- EXERCISE REQUIREMENTS -
Search the entries below for "node", and copy each line where it appears.

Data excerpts

——

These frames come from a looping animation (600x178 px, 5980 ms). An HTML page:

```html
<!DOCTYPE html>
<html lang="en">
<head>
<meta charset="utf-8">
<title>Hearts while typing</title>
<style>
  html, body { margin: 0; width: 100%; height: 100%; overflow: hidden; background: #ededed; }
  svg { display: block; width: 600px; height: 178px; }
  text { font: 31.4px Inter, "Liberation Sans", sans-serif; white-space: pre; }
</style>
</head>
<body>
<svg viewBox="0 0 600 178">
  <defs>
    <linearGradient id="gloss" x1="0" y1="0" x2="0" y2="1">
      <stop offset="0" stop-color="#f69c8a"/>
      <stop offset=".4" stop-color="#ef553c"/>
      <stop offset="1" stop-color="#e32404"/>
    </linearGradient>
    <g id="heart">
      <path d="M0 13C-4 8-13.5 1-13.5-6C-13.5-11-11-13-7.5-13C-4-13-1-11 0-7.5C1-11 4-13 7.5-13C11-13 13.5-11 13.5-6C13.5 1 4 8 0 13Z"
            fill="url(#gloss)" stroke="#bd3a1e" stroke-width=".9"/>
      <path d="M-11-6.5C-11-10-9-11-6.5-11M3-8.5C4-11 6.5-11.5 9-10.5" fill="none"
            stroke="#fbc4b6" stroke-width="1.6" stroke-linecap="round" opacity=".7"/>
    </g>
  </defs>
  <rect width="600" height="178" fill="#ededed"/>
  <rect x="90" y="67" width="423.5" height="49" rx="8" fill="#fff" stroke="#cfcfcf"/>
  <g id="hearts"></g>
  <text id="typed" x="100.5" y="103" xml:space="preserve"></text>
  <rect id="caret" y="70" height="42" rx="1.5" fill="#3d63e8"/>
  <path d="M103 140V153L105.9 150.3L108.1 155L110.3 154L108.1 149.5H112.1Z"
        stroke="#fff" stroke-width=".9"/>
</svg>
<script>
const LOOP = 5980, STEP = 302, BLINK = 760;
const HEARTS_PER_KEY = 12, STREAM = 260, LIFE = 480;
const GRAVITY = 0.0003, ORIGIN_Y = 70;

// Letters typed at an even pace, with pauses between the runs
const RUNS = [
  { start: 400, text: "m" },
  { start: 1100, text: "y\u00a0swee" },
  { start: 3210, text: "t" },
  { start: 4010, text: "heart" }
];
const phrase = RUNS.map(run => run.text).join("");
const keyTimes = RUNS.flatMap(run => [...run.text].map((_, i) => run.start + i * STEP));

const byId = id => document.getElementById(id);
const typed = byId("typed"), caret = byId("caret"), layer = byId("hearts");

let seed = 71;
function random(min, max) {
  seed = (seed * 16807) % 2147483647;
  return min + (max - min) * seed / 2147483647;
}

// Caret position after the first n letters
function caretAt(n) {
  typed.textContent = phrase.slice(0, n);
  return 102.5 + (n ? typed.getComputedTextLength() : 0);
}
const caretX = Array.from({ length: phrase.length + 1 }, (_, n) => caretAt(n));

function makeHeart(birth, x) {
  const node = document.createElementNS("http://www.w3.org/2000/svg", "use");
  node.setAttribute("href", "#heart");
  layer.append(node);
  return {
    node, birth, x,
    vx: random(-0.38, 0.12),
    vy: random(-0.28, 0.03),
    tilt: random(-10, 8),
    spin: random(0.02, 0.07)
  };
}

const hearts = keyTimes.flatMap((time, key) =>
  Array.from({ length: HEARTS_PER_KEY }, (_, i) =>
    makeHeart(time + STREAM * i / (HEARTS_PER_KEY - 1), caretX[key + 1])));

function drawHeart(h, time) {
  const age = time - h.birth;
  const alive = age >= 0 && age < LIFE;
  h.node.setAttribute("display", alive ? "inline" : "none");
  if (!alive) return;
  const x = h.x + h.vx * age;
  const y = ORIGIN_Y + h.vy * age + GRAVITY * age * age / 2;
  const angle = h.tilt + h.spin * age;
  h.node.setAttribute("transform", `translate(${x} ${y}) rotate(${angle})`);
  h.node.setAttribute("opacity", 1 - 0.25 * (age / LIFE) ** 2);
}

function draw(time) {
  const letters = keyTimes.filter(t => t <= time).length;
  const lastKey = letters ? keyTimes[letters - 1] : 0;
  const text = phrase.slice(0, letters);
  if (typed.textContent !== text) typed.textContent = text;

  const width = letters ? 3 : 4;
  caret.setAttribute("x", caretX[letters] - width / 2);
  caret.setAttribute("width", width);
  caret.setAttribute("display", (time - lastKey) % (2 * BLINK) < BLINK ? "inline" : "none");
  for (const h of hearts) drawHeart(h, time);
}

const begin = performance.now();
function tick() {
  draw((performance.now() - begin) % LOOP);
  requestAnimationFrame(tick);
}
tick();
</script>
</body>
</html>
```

——

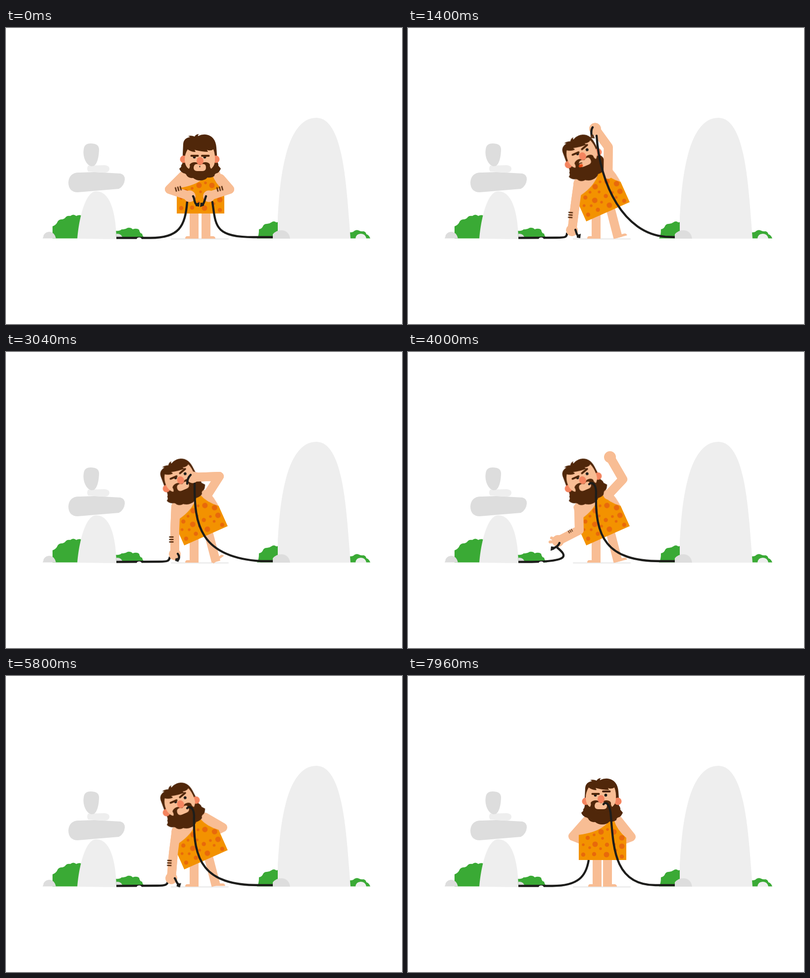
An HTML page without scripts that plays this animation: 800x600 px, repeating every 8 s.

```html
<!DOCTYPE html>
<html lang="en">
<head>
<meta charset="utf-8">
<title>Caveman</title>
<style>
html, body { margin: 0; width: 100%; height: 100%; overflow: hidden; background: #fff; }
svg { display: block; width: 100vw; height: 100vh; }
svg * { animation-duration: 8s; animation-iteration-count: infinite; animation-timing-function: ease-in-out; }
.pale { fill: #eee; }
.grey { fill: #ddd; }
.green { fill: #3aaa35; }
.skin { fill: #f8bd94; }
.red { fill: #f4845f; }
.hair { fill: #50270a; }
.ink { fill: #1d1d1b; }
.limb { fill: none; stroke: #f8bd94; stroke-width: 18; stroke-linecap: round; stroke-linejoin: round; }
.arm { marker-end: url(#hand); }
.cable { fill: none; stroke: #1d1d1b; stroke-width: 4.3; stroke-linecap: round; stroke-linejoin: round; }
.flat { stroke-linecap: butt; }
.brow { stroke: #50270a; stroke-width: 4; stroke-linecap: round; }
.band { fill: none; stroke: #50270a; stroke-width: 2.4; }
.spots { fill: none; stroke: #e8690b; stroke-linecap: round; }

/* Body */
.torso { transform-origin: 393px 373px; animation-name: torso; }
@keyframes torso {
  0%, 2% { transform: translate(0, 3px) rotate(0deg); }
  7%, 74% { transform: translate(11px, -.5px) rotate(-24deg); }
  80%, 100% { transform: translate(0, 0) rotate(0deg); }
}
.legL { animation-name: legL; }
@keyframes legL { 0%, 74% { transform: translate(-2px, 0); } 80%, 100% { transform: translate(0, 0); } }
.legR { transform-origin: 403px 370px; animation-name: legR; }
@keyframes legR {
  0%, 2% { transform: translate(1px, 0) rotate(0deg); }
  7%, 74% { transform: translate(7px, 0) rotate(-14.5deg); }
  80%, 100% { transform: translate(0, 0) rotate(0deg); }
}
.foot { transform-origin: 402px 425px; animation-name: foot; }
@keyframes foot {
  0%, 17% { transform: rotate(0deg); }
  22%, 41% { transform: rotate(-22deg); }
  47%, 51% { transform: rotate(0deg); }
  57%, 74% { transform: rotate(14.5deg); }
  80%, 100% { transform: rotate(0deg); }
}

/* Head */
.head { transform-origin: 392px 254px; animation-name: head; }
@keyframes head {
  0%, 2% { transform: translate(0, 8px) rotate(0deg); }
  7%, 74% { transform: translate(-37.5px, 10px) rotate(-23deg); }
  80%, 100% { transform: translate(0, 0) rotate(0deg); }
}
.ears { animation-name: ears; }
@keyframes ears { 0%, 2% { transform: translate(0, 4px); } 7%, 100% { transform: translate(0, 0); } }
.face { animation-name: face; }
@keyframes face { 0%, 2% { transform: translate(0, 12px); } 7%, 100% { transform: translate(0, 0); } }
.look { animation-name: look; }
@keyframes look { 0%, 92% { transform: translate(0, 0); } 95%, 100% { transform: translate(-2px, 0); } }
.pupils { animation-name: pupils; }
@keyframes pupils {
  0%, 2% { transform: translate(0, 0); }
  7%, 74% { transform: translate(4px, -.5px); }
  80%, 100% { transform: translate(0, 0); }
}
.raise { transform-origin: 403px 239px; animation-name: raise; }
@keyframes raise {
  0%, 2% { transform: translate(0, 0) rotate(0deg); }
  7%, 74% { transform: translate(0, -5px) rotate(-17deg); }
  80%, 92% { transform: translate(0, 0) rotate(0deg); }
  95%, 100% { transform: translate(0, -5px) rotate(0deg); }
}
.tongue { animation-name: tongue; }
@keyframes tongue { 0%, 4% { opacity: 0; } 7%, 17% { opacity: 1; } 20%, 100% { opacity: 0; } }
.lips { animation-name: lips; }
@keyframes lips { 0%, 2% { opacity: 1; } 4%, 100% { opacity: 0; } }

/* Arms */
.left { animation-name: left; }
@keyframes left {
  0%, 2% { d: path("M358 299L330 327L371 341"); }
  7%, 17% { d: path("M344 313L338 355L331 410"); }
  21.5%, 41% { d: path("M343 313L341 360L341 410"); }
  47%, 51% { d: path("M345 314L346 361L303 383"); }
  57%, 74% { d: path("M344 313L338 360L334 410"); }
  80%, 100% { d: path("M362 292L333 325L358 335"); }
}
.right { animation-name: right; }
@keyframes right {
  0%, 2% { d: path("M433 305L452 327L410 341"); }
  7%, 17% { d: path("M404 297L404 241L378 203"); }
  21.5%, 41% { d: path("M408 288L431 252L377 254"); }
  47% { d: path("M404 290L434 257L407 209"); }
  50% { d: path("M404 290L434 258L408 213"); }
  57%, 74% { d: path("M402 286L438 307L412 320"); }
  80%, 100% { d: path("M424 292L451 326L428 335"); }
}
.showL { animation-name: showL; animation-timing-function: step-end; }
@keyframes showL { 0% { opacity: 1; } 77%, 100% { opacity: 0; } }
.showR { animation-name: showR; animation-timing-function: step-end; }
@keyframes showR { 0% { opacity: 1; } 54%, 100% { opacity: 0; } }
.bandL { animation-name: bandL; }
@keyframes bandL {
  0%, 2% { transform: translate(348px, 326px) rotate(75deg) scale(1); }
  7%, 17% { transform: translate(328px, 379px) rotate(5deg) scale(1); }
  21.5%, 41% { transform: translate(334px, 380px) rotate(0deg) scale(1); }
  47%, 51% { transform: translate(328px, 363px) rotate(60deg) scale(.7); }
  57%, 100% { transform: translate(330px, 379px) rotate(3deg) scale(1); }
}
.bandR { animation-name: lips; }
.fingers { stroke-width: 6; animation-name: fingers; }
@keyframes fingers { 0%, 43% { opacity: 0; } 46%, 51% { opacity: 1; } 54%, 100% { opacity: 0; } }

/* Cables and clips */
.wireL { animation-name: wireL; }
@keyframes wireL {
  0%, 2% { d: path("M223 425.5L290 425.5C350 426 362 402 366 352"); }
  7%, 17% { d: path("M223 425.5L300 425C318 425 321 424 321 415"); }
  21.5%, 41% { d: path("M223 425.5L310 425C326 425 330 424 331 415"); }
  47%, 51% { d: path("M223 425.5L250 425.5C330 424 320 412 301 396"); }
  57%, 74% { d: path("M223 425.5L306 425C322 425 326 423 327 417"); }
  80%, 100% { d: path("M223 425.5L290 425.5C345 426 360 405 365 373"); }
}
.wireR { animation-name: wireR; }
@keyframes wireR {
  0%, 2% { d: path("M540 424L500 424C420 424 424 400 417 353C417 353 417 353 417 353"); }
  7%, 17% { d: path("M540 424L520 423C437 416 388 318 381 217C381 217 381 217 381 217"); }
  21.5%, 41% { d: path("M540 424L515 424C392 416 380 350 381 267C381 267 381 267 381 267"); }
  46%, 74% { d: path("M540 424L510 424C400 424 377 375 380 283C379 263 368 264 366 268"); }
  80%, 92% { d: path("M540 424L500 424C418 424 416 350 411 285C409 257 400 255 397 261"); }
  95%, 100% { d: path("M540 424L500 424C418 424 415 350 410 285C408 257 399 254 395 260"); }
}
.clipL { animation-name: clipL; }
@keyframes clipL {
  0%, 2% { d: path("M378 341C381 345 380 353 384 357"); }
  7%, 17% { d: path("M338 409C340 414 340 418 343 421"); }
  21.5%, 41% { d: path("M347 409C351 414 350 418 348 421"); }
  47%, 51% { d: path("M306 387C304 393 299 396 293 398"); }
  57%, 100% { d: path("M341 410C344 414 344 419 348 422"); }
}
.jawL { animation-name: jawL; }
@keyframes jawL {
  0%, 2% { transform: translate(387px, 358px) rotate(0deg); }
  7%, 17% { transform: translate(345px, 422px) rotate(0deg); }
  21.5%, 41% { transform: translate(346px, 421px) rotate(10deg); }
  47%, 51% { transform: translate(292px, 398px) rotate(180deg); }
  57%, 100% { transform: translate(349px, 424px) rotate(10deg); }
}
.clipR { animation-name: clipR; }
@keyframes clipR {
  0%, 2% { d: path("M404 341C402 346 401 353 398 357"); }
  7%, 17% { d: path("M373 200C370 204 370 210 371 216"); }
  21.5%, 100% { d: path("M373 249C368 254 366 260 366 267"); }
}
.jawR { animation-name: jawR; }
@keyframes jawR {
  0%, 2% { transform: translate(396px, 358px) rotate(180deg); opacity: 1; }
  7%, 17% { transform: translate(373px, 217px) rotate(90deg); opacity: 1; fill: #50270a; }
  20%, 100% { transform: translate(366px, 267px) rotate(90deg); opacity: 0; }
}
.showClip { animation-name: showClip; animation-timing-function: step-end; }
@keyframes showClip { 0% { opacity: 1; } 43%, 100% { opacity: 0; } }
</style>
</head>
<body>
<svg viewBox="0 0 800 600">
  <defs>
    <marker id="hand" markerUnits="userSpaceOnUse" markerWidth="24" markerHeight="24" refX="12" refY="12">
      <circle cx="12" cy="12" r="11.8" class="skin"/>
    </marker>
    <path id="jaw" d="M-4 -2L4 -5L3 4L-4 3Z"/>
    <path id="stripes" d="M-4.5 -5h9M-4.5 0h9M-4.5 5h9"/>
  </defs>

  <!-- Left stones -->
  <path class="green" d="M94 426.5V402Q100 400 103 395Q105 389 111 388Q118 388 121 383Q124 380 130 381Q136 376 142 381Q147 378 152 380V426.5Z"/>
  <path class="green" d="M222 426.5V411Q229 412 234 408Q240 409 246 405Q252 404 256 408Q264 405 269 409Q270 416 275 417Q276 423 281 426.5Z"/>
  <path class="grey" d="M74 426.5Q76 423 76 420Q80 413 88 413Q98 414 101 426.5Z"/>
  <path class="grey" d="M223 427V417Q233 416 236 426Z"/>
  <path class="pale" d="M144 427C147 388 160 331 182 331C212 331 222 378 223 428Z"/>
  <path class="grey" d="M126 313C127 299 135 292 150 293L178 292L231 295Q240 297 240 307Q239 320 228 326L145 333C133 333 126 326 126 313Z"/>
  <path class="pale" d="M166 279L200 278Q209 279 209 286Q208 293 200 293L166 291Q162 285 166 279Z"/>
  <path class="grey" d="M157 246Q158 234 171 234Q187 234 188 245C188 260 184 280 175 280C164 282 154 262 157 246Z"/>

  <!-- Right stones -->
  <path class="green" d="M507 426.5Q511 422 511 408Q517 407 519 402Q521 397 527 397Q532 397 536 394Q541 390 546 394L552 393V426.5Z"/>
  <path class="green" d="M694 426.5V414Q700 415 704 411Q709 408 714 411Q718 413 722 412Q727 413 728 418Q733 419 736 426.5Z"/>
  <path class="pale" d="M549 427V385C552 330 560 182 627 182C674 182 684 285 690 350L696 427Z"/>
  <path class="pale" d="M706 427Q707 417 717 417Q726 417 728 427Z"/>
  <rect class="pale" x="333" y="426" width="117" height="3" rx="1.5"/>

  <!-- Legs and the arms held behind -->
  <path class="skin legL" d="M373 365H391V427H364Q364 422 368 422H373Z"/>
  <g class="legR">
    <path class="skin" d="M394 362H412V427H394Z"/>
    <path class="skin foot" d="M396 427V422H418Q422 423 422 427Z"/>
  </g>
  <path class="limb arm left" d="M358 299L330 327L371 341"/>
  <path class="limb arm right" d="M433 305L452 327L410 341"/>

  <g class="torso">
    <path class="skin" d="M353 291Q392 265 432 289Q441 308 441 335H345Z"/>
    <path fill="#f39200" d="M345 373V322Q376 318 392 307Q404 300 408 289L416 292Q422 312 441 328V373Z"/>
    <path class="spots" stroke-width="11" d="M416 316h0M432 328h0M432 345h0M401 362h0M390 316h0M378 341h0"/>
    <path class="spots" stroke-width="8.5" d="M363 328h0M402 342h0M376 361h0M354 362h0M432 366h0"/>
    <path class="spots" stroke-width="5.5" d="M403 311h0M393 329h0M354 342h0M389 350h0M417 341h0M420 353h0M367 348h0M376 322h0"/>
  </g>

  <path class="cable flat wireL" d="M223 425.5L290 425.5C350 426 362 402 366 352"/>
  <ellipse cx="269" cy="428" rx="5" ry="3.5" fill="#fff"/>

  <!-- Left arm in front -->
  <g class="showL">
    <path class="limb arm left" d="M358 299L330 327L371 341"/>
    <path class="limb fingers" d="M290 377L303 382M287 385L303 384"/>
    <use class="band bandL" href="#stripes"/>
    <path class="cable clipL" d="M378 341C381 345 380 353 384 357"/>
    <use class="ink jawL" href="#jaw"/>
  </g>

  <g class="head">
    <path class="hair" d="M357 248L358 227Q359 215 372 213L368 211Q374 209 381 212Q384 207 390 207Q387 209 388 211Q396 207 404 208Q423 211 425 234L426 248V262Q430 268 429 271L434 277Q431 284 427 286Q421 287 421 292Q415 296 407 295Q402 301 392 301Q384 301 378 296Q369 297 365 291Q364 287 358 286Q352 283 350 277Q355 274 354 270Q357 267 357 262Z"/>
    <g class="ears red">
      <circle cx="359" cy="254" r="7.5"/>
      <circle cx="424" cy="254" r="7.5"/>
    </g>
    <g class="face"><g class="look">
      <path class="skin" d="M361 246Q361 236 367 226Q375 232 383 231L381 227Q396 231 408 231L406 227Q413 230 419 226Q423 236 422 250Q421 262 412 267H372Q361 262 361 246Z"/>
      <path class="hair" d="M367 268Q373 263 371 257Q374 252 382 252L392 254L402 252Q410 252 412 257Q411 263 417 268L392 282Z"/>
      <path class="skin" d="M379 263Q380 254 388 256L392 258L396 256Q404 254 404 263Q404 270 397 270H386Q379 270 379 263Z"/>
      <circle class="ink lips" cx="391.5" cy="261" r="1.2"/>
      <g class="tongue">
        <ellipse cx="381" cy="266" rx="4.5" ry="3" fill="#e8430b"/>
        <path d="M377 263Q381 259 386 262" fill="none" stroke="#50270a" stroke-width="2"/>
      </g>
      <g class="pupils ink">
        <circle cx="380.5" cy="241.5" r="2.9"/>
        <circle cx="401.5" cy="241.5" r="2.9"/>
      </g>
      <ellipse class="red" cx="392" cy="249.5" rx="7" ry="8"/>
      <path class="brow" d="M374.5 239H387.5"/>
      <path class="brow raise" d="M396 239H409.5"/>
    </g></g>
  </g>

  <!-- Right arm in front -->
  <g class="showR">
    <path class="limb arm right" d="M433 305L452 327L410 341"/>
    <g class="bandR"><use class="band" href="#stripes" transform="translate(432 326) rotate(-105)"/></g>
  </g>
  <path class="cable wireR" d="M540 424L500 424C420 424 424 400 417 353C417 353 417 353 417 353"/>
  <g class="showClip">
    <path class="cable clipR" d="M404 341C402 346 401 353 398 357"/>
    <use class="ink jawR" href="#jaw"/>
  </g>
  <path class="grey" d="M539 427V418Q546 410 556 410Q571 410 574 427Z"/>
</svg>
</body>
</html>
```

——

- REPLY -
  const node = document.createElementNS("http://www.w3.org/2000/svg", "use");
  node.setAttribute("href", "#heart");
  layer.append(node);
    node, birth, x,
  h.node.setAttribute("display", alive ? "inline" : "none");
  h.node.setAttribute("transform", `translate(${x} ${y}) rotate(${angle})`);
  h.node.setAttribute("opacity", 1 - 0.25 * (age / LIFE) ** 2);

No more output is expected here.